Most beer halls and beer gardens in Munich brew their own beer and serve them up with a platter of local dishes that you can enjoy to the sounds of Bavarian folk music. Enjoy!
This beer hall specializes in Weissbier, or wheat beer, and has been an important part of Munich’s beer scene since the 19th century. The Tal site is where Georg Schneider brewed his first Schneider Weisse Original in 1872. The place is one of the most beautiful traditional beer halls in the city. If you’re looking for something a little lower key, there is a Weisses Bräuhaus in Laim as well, filled with regulars who enjoy the traditional dishes and speciality beers served here.
This place is one of the more touristy beer halls in Munich – and for good reason. People from all around the world visit Hofbräuhaus München because of its robust history: it was the Royal Brewery for the Kingdom of Bavaria and established in 1589. You get oompah bands, waitresses wearing dirndls, and one-litre beer steins. They also value their loyal customers, who get reserved tables known asStammtisch, and lockers for beer steins.
This beer garden provides space for up to 8000 people and is the largest in the world. They have a self-service buffet where you can dine on roast pork, salads, and of course, freshly baked pretzel to have along with your beer. They serve Augustiner on tap, served straight from wooden kegs. Hirschgarten is also one of the best for scenery: the garden is next to a deer park, so you may see some wildlife while you sip your beer under the shade of a chestnut tree.
If it’s variety you crave in Munich, then the Viktualienmarkt is a great place to spend some time. It isn’t a traditional beer garden, but what you get in exchange are plenty of food and drink options. The surrounding food market is where you grab classic Bavarian fare and take it to a tree-shaded table. This beer garden has no loyalties to any one Munich’s breweries — they rotate serving beer from all six.
If you’ve got someone to impress, you can head to the posh Seehaus just on the shore of the lake in the English Garden. They serve Paulaner and Maß Hell beer at around €8.80, making it one of more expensive beer gardens in the city. That said, its convenience is hard to dispute if you working out in the park or taking a break from exploring the English Garden. Refuel with a beer and some of their tasty roasted pork knuckle.
If you’re heading to Munich in the summer, you should definitely make an effort to enjoy Germany’s greatest institutions: beer halls, beer gardens, and beer in general!

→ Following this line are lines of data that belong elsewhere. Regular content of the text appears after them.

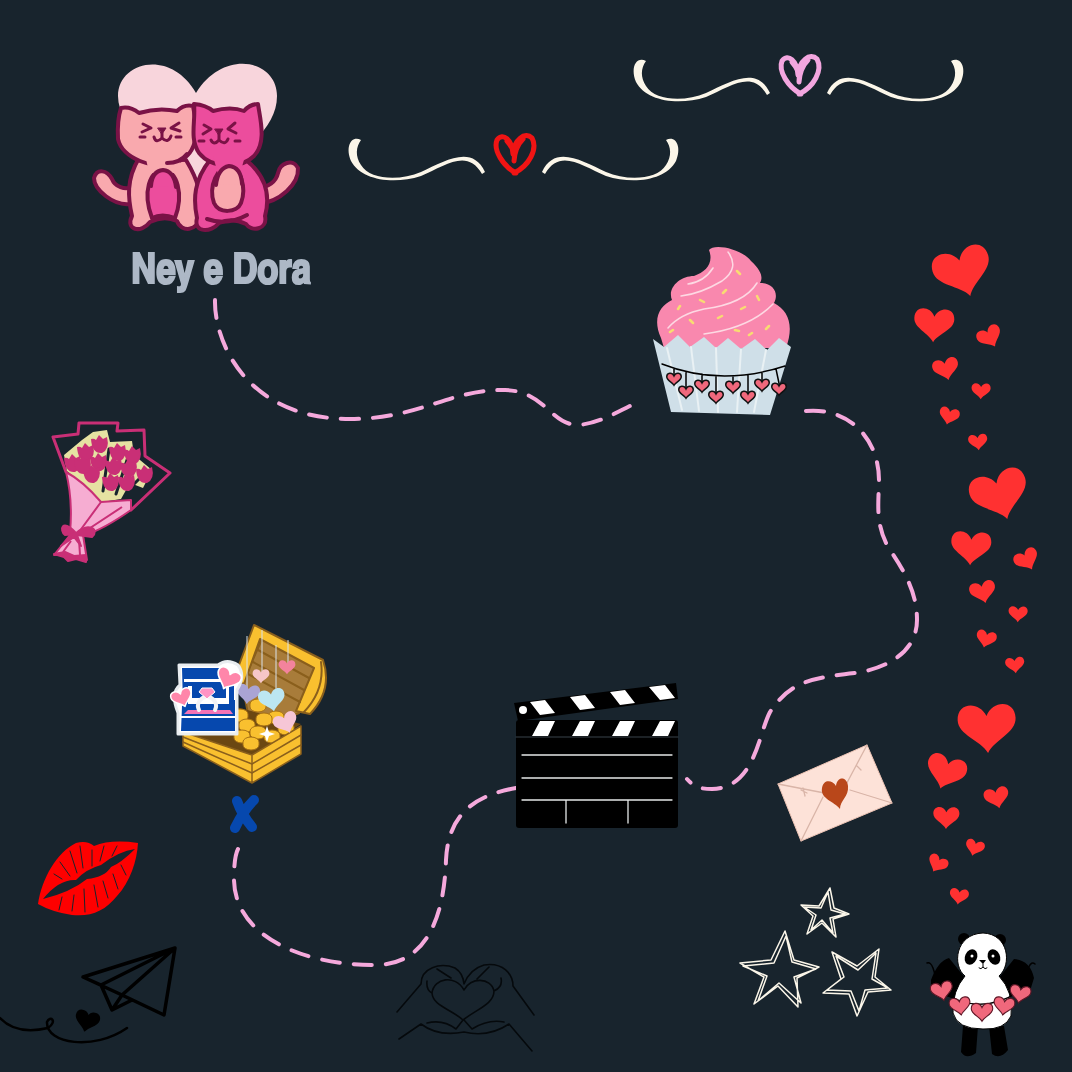
<!DOCTYPE html>
<html lang="pt">
<head>
<meta charset="utf-8">
<title>Ney e Dora</title>
<style>
:root{--night:#18242d;--cream:#fbf6e9;--trail:#f5a9dc;--red:#ff3131;--name:#adb8c6;--plum:#7a1246;--blush:#f9a9ae;--hot:#ec4d9d;--frost:#f988ae;--wrap:#cfdfe8;--gold:#f9c02f;--wood:#8a5f1c;--blue:#0648ae;--berry:#c92f76}
*{box-sizing:border-box}
html,body{margin:0;width:1072px;height:1072px;overflow:hidden;background:var(--night)}
.board{position:relative;width:1072px;height:1072px;overflow:hidden;background:var(--night)}
.drawings{position:absolute;inset:0;display:block}
.couple-name{position:absolute;left:121px;top:241px;width:200px;margin:0;text-align:center;white-space:nowrap;font:700 42px/52px "TeX Gyre Heros Cn","Liberation Sans",sans-serif;color:var(--name);-webkit-text-stroke:2px var(--name);paint-order:stroke;stroke-linejoin:round}
.line{fill:none;stroke-linecap:round;stroke-linejoin:round}
.trail{stroke:var(--trail);stroke-width:4;stroke-dasharray:18 14}
.cat{stroke:var(--plum);stroke-width:4;stroke-linejoin:round;stroke-linecap:round}
.ink{stroke:#000}
</style>
</head>
<body>
<main class="board">
<svg class="drawings" width="1072" height="1072" viewBox="0 0 1072 1072" aria-hidden="true">
<defs>
<path id="heart" d="M0 25C-7 12-29 6-29-9C-29-27-7-28 0-12C7-28 29-27 29-9C29 6 7 12 0 25Z"/>
<g id="heart-trail" fill="var(--red)">
<use href="#heart" transform="translate(963 272) rotate(-17)"/>
<use href="#heart" transform="translate(934 325) rotate(3) scale(.69)"/>
<use href="#heart" transform="translate(990 337) rotate(-28) scale(.43)"/>
<use href="#heart" transform="translate(946 369) rotate(-13) scale(.45)"/>
<use href="#heart" transform="translate(981 391) rotate(2) scale(.33)"/>
<use href="#heart" transform="translate(949 416) rotate(14) scale(.35)"/>
<use href="#heart" transform="translate(978 442) rotate(-6) scale(.33)"/>
</g>
<path id="swash" fill="var(--cream)" d="M646 61C636 56 630 68 636 82C646 101 678 106 706 97C730 87 752 69 767 95L770 93C757 65 730 82 706 93C685 102 655 101 646 86C640 77 641 68 646 61Z"/>
<g id="flourish">
<use href="#swash"/><use href="#swash" transform="matrix(-1 0 0 1 1597 0)"/>
<path class="line" stroke="currentColor" stroke-width="5" d="M801 94C788 87 778 71 782 61C788 53 797 61 798 75C799 61 810 52 817 59C823 70 814 87 799 94M792 62Q801 72 799 82Q800 68 808 60"/>
</g>
<g id="charm" fill="#f0687c" stroke="#111"><use href="#heart" stroke-width="6" transform="scale(.25)"/></g>
<g id="tulip"><path fill="var(--berry)" d="M-8-5Q-5-6-3-4L0-9L4-5L8-7Q11 5 3 9Q-7 10-8-5Z"/></g>
<path id="coin" fill="var(--gold)" stroke="#a56f14" d="M-8 0A8 5 0 1 1 8 0V3A8 5 0 1 1-8 3Z"/>
</defs>

<g id="cats" class="cat">
<path fill="#f8d5dc" stroke="none" d="M199 188C165 160 118 130 118 96C118 62 170 48 196 93C224 48 277 60 277 96C277 130 240 155 199 188Z"/>
<path fill="var(--blush)" d="M130 204C114 206 94 190 94 178C97 168 107 170 112 179C115 187 125 190 132 187Z"/>
<path fill="var(--blush)" d="M258 204C280 202 299 184 298 168C293 158 280 163 278 173C276 182 268 187 258 188Z"/>
<path fill="var(--blush)" d="M139 158C126 180 128 198 132 216C125 230 141 234 150 222Q164 215 177 221C181 233 199 231 198 217C203 195 198 180 186 160Z"/>
<path fill="var(--hot)" d="M152 218C142 192 150 170 163 170C177 170 184 194 175 218Q162 213 152 218Z"/>
<path fill="var(--blush)" d="M121 108Q130 106 139 113Q158 107 177 111Q184 104 193 106C197 125 201 153 177 162C153 171 122 158 118 139Q117 120 121 108Z"/>
<path fill="var(--hot)" d="M210 160C194 180 193 199 197 218C193 233 211 233 219 223Q232 217 246 224C251 232 268 230 265 216C272 190 261 172 246 160Z"/>
<path fill="var(--blush)" d="M214 203C208 186 218 166 229 166C240 167 247 187 241 203C237 213 219 214 214 203Z"/>
<path fill="var(--hot)" d="M194 104Q206 105 213 111Q231 106 244 111Q250 104 258 104C260 119 267 142 254 156C241 169 212 169 199 153C189 138 196 121 194 104Z"/>
<path stroke="none" fill="var(--hot)" d="M213 156H245L240 174H218Z"/>
<path stroke="none" fill="var(--blush)" d="M145 154H181L178 173H149Z"/>
<path fill="var(--hot)" d="M151 186Q152 171 163 170Q174 171 176 187"/>
<path fill="var(--blush)" d="M216 185Q218 168 229 166Q241 167 242 184"/>
<path class="line" stroke-width="3" d="M143 124L151 128L142 132M179 123L171 128L180 131M154 137Q156 144 162 138Q168 144 171 136M162 133V138M204 125L211 129L203 134M235 123L228 129L236 133M211 140Q214 146 219 140Q225 146 228 139M219 134V140M145 137H140M176 137H181M204 141H199M235 141H240"/>
<path d="M158 128H166L162 134ZM215 129H223L219 135Z" fill="var(--plum)" stroke-width="1"/>
<path class="line" d="M167 163Q180 163 187 154M207 219Q227 226 247 215"/>
</g>

<use href="#flourish" color="#f3a6df"/>
<use href="#flourish" color="#f01414" transform="translate(-285 79)"/>

<g id="route" class="line trail">
<path d="M215 300C214 340 245 419 350 419C420 419 450 389 505 390C545 391 550 424 577 425C598 424 615 413 632 405"/>
<path d="M806 411C850 407 879 440 879 480C879 500 874 525 890 550C907 575 917 595 917 620C917 650 890 668 855 673C810 678 790 682 770 712C758 735 755 788 712 789C700 789 694 787 687 779"/>
<path d="M516 788C470 796 448 818 446 860C444 920 425 965 375 965C300 965 235 935 234 880C234 865 235 855 238 849"/>
</g>

<g id="cupcake">
<path fill="var(--frost)" d="M661 338C652 318 660 306 672 300C667 288 680 276 694 276C706 272 714 263 709 250C714 243 742 249 751 261C762 271 763 278 760 283C774 283 779 294 774 303C789 311 794 326 786 348H664Z"/>
<path class="line" stroke="#fdd9e3" stroke-width="1.5" d="M728 252Q740 268 722 281Q700 294 681 296M757 283Q744 304 704 309Q680 314 668 328M773 304Q750 328 704 334M713 268Q704 282 688 284"/>
<path class="line" stroke="#f8dc72" stroke-width="2.5" d="M700 300l4 2M726 290l-3 3M741 309l4-2M690 320l3 3M718 318l4-2M757 296l2 4M769 326l-3 3M735 330l4 1M680 306l-2 3M737 271l3 3M749 335l3-2M670 332l3-2"/>
<path fill="var(--wrap)" d="M653 339L664 347L678 335L690 347L704 337L716 348L728 338L741 349L755 339L767 350L779 338L791 347L770 415L671 412Z"/>
<path class="line" stroke="#e9f1f4" stroke-width="2" d="M667 348L682 410M691 347L699 411M716 348L718 412M741 349L737 412M766 350L754 412"/>
<path class="line ink" stroke-width="1.5" d="M662 364Q720 387 785 366M674 369V378M686 372V391M702 374V384M716 376V396M733 376V386M748 375V395M762 373V384M776 369L780 388"/>
<use href="#charm" x="674" y="379"/><use href="#charm" x="686" y="392"/><use href="#charm" x="702" y="386"/><use href="#charm" x="716" y="397"/><use href="#charm" x="733" y="387"/><use href="#charm" x="748" y="397"/><use href="#charm" x="762" y="385"/><use href="#charm" x="779" y="389"/>
</g>

<g id="heart-column">
<use href="#heart-trail"/>
<use href="#heart-trail" transform="translate(37 223)"/>
<use href="#heart-trail" transform="translate(24 456) rotate(14.5 963 272)"/>
</g>

<g id="bouquet">
<path class="line" stroke="var(--berry)" stroke-width="3" d="M66 472L53 437L78 434L79 423L118 423L117 431L144 430L145 456L170 473L131 510"/>
<path fill="#e6e2a2" d="M67 471L64 455L82 440L93 432L107 430L110 442L132 441L134 455L152 470L143 488L130 483L121 499L102 502L84 486Z"/>
<path class="line" stroke="var(--night)" stroke-width="3" d="M84 459L95 479M109 449L103 491M127 460L116 494M139 479L128 490"/>
<use href="#tulip" x="72" y="463"/><use href="#tulip" x="85" y="452"/><use href="#tulip" x="99" y="444"/><use href="#tulip" x="117" y="452"/><use href="#tulip" x="132" y="455"/><use href="#tulip" x="98" y="462"/><use href="#tulip" x="113" y="466"/><use href="#tulip" x="128" y="468"/><use href="#tulip" x="144" y="474"/><use href="#tulip" x="91" y="474"/><use href="#tulip" x="110" y="482"/><use href="#tulip" x="126" y="482"/><use href="#tulip" x="82" y="465"/>
<g stroke="var(--berry)" stroke-width="2" stroke-linejoin="round">
<path fill="#f6add2" d="M66 472Q83 481 101 502L131 500V510Q104 529 85 535L70 533Q73 500 66 472Z"/>
<path fill="#f6add2" d="M70 535L83 535L87 560L78 556L70 560L64 555L54 555Z"/>
<path fill="none" d="M101 502L79 532M122 507L84 532M71 541L63 552M79 540L80 555"/>
<path fill="var(--berry)" d="M75 532C62 518 59 530 65 535L75 534C89 521 100 530 92 537L77 535L81 546L74 537L61 546Z"/>
<path fill="var(--berry)" d="M54 554L65 552L74 556L86 555L86 562L76 559L68 561L64 557Z"/>
</g>
</g>

<g id="treasure" stroke-linejoin="round">
<path fill="#a87c3a" stroke="var(--wood)" stroke-width="2" d="M242 684L263 637L320 667L299 713L252 733Z"/>
<path fill="var(--gold)" stroke="var(--wood)" stroke-width="2" d="M233 681L254 625L323 660Q333 690 310 714L296 711L314 668L260 639L244 684Z"/>
<path class="line" stroke="var(--wood)" stroke-width="2" d="M321 662Q325 690 304 712M258 650L309 678M253 662L304 690M248 674L300 702"/>
<path fill="#6b4712" d="M184 735L236 707L301 724L252 756Z"/>
<use href="#coin" x="240" y="714"/><use href="#coin" x="258" y="704"/><use href="#coin" x="276" y="716"/><use href="#coin" x="247" y="724"/><use href="#coin" x="264" y="718"/><use href="#coin" x="286" y="727"/><use href="#coin" x="242" y="735"/><use href="#coin" x="258" y="731"/><use href="#coin" x="272" y="735"/><use href="#coin" x="251" y="742"/>
<path fill="var(--gold)" stroke="var(--wood)" stroke-width="1.5" d="M183 732L252 755V783L183 746ZM252 755L301 726V754L252 783Z"/>
<path class="line" stroke="var(--wood)" stroke-width="1.5" d="M183 737L252 764L301 735M183 742L252 773L301 745"/>
<path stroke="#d9e1e8" stroke-width="1" d="M247 636V690M262 630V674M276 645V696M288 640V666"/>
<use href="#heart" fill="#aaa4d4" transform="translate(248 694) rotate(8) scale(.4)"/>
<use href="#heart" fill="#bce6f1" transform="translate(272 700) rotate(-10) scale(.46)"/>
<use href="#heart" fill="#f6c6c8" transform="translate(261 676) scale(.29)"/>
<use href="#heart" fill="#f3839c" transform="translate(287 667) scale(.29)"/>
<use href="#heart" fill="#f6c6d6" transform="translate(286 723) rotate(-22) scale(.42)"/>
<path fill="#fff" d="M267 726L269 732L275 734L269 736L267 742L265 736L259 734L265 732Z"/>
<g id="ring-box">
<path fill="#fff" stroke="#e9edf0" stroke-width="3" d="M179 665H218Q227 658 238 665Q246 676 237 690V734H178V713Q170 693 180 685Z"/>
<path fill="var(--blue)" d="M182 668H221L234 680V706H183ZM182 706L188 700H235V731H181Z"/>
<path fill="#fff" d="M184 679H232V682H184ZM188 686H229V704H188ZM181 716H235V718H181Z"/>
<path fill="var(--blue)" d="M192 684H226V698H192Z"/>
<path fill="#f473b5" d="M188 710H230L233 714H184Z"/>
<path class="line" stroke="#f2f3f5" stroke-width="4" d="M199 710A9 9 0 1 1 215 710"/>
<path fill="#ff94c4" stroke="#fff" d="M202 688H212L215 692L207 699L199 692Z"/>
<use href="#heart" fill="#ff86aa" stroke="#fff" stroke-width="4" transform="translate(228 679) rotate(25) scale(.42)"/>
<use href="#heart" fill="#ff86aa" stroke="#fff" stroke-width="4" transform="translate(182 698) rotate(-20) scale(.36)"/>
</g>
</g>
<path id="spot-mark" class="line" stroke="var(--blue)" stroke-width="10" d="M237 801Q242 815 252 827M254 800Q243 811 235 828"/>

<g id="clapperboard">
<path d="M514 703L676 683L678 699L518 721Z"/>
<path fill="#fff" d="M530 702L545 700L555 713L540 715ZM570 697L585 695L595 708L580 710ZM610 692L625 690L635 703L620 705ZM649 687L665 685L675 698L660 700Z"/>
<circle cx="523" cy="710" r="4" fill="#fff"/>
<rect x="516" y="720" width="162" height="108" rx="3"/>
<path fill="#fff" d="M540 721H555L548 736H532ZM580 721H595L588 736H572ZM620 721H635L628 736H612ZM660 721H675L668 736H652Z"/>
<path class="line" stroke="#39434a" d="M516 737H678"/>
<path class="line" stroke="#e5e8e8" stroke-width="1.3" d="M522 755H672M522 778H672M522 800H672M566 800V823M628 800V823"/>
</g>

<g id="love-letter">
<path fill="#fde2d8" stroke="#edc4b5" d="M778 784L867 745L892 803L801 841Z"/>
<path class="line" stroke="#d9b5a8" stroke-width="1.3" d="M778 784L840 796L867 745M801 841L823 797M892 803L850 790M801 790l6 3M857 766l4 4M803 788l2 8"/>
<path fill="#b9471a" d="M840 809C834 801 820 799 822 788C824 778 833 781 836 786C837 776 847 776 848 786C849 797 840 800 840 809Z"/>
</g>

<g id="kiss">
<path fill="#fe0000" d="M38 904C42 878 57 852 76 843Q87 840 94 846Q111 839 138 843C137 861 130 882 117 896C105 911 91 917 72 915Q52 912 38 904Z"/>
<path fill="var(--night)" d="M43 899Q59 879 76 880Q86 869 101 865Q119 851 135 849Q121 863 111 867Q105 877 87 879Q71 892 43 899Z"/>
<path class="line" stroke="var(--night)" d="M54 874L62 879M60 862L70 876M70 851L77 873M80 846L83 868M92 850L92 866M104 846L100 861M117 846L112 856M59 910L62 897M72 911L74 895M85 912L84 889M98 907L94 885M108 898L103 881M118 889L113 874M126 875L121 865"/>
</g>

<g id="paper-plane" class="line ink" stroke-width="3.5">
<path d="M83 977L175 948L164 1015L122 995ZM175 948L101 985L83 977M101 985L112 1010L122 995L175 948M112 1010L132 1000"/>
<path stroke-width="2.5" d="M0 1018C14 1033 35 1031 48 1028C58 1021 50 1015 47 1022C46 1044 94 1051 127 1028"/>
<use href="#heart" fill="#000" transform="translate(87 1021) rotate(14) scale(.4)"/>
</g>

<g id="heart-hands" class="line" stroke="#05090c" stroke-width="1.6">
<path d="M397 1012L421 984C421 968 440 962 455 968Q463 973 464 984Q470 969 484 965C503 962 513 974 513 986L534 1015M399 1039L421 1024Q438 1037 464 1032Q488 1038 509 1024L532 1051"/>
<path d="M464 990C455 974 434 978 432 993C433 1006 451 1009 463 1020C477 1009 494 1004 494 991C491 977 470 977 464 990M463 1020L456 1029M464 1020L472 1029M432 993Q426 990 427 981M494 991Q503 987 501 978M427 1023Q443 1019 456 1029M504 1022Q488 1019 472 1029M437 969L451 978M489 967L477 979"/>
</g>

<g id="stars" class="line" stroke="var(--cream)" stroke-width="1.5">
<path d="M785 931L794 960L819 967L797 978L798 1007L778 986L754 1004L764 977L740 963L771 960ZM786 936L792 962L816 969L794 977L801 1003L779 983L758 1001L767 976L743 966L774 963Z"/>
<path d="M879 949L875 977L891 990L868 992L857 1016L849 994L823 993L841 979L832 952L857 966ZM876 953L872 979L888 988L865 990L859 1011L851 991L827 990L844 977L836 956L858 970Z"/>
<path d="M830 888L834 908L849 914L833 919L836 937L822 923L807 934L813 916L801 905L819 906ZM828 892L831 910L845 914L830 918L833 933L822 920L811 930L816 915L804 907L821 908Z"/>
</g>

<g id="panda">
<path d="M966 979L949 958Q938 961 931 980L931 991L955 999ZM998 979L1014 959Q1030 960 1034 978L1030 991L1005 998ZM963 1026H978L976 1053Q966 1060 961 1052ZM989 1026H1004L1008 1050Q1000 1060 992 1054Z"/>
<circle cx="964" cy="939" r="6"/><circle cx="1000" cy="940" r="6"/>
<path fill="#fff" stroke="#000" d="M965 976C952 966 955 934 983 933C1009 934 1012 965 999 976Q1014 992 1011 1016Q1005 1030 983 1029Q957 1029 953 1013Q952 991 965 976Z"/>
<ellipse cx="971" cy="957" rx="6" ry="8" transform="rotate(25 971 957)"/><ellipse cx="994" cy="957" rx="6" ry="8" transform="rotate(-25 994 957)"/>
<circle cx="972" cy="956" r="1.5" fill="#fff"/><circle cx="993" cy="956" r="1.5" fill="#fff"/>
<path d="M979 960H986L983 964Z"/><path class="line ink" d="M983 964V967M979 968Q981 970 983 967Q985 970 987 968"/>
<path class="line ink" stroke-width="1.5" d="M927 963Q934 960 937 989Q981 1020 1024 988Q1028 958 1035 964"/>
<g fill="#f0687c" stroke="#5d1726" stroke-width="3">
<use href="#heart" transform="translate(942 991) rotate(-12) scale(.38)"/>
<use href="#heart" transform="translate(960 1006) rotate(-8) scale(.36)"/>
<use href="#heart" transform="translate(982 1012) scale(.37)"/>
<use href="#heart" transform="translate(1004 1006) rotate(8) scale(.36)"/>
<use href="#heart" transform="translate(1020 994) rotate(10) scale(.36)"/>
</g>
</g>
</svg>
<h1 class="couple-name">Ney e Dora</h1>
</main>
</body>
</html>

This post is part of the #HipmunkCityLove series – check them out if you’re looking for a cheap hotel in Munich!
Photos by Sarah Rose and Ray Debarshi via Flickr